[The problem]:
Starting from the first line below, count every line holding the word "smooth", then state the total alone.

[Saved data entries]
╔══

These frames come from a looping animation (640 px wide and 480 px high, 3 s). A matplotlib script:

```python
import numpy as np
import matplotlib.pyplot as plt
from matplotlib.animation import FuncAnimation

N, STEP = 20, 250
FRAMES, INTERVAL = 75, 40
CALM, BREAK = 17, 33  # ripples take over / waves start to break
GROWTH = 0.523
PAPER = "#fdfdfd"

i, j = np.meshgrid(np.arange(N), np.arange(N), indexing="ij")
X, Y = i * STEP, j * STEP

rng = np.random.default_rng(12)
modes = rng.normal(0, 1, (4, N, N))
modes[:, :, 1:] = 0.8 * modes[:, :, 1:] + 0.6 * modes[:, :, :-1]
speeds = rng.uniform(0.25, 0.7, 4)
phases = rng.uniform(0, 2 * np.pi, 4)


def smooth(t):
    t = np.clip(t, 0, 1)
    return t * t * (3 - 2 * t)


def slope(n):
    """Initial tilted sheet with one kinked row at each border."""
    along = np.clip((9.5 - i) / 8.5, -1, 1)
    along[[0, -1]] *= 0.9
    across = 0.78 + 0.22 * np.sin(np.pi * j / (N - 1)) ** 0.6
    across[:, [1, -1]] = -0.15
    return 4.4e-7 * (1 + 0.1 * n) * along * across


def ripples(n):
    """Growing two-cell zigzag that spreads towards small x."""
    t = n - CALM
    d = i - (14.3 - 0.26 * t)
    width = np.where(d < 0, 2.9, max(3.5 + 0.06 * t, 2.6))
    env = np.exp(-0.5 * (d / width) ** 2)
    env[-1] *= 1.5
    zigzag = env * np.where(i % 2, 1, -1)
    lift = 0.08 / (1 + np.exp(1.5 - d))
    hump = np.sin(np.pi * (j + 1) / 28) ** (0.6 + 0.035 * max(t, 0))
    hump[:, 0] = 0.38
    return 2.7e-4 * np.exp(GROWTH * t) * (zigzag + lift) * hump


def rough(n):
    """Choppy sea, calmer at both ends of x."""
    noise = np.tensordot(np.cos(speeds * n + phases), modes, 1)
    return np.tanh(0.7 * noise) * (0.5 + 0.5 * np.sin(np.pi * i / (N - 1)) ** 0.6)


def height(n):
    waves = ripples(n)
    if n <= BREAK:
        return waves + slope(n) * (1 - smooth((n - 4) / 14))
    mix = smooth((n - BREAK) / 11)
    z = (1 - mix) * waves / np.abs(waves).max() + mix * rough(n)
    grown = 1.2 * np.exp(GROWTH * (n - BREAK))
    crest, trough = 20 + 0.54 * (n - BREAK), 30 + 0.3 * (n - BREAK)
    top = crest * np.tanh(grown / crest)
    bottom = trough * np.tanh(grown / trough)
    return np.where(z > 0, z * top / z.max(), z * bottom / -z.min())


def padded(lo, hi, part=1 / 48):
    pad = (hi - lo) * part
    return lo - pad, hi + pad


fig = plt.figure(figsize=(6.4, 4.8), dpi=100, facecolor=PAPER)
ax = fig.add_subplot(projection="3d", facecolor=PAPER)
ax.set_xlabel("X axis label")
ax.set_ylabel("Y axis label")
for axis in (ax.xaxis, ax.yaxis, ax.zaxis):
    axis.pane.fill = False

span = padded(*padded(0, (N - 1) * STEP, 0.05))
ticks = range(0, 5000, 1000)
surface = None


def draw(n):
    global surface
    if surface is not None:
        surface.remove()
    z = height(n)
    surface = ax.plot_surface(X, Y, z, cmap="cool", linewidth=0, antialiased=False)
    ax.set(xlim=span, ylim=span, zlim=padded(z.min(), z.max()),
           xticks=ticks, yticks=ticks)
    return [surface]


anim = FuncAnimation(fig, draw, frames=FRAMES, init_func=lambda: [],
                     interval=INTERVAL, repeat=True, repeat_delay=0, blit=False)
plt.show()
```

╚══

[Expected answer]:
3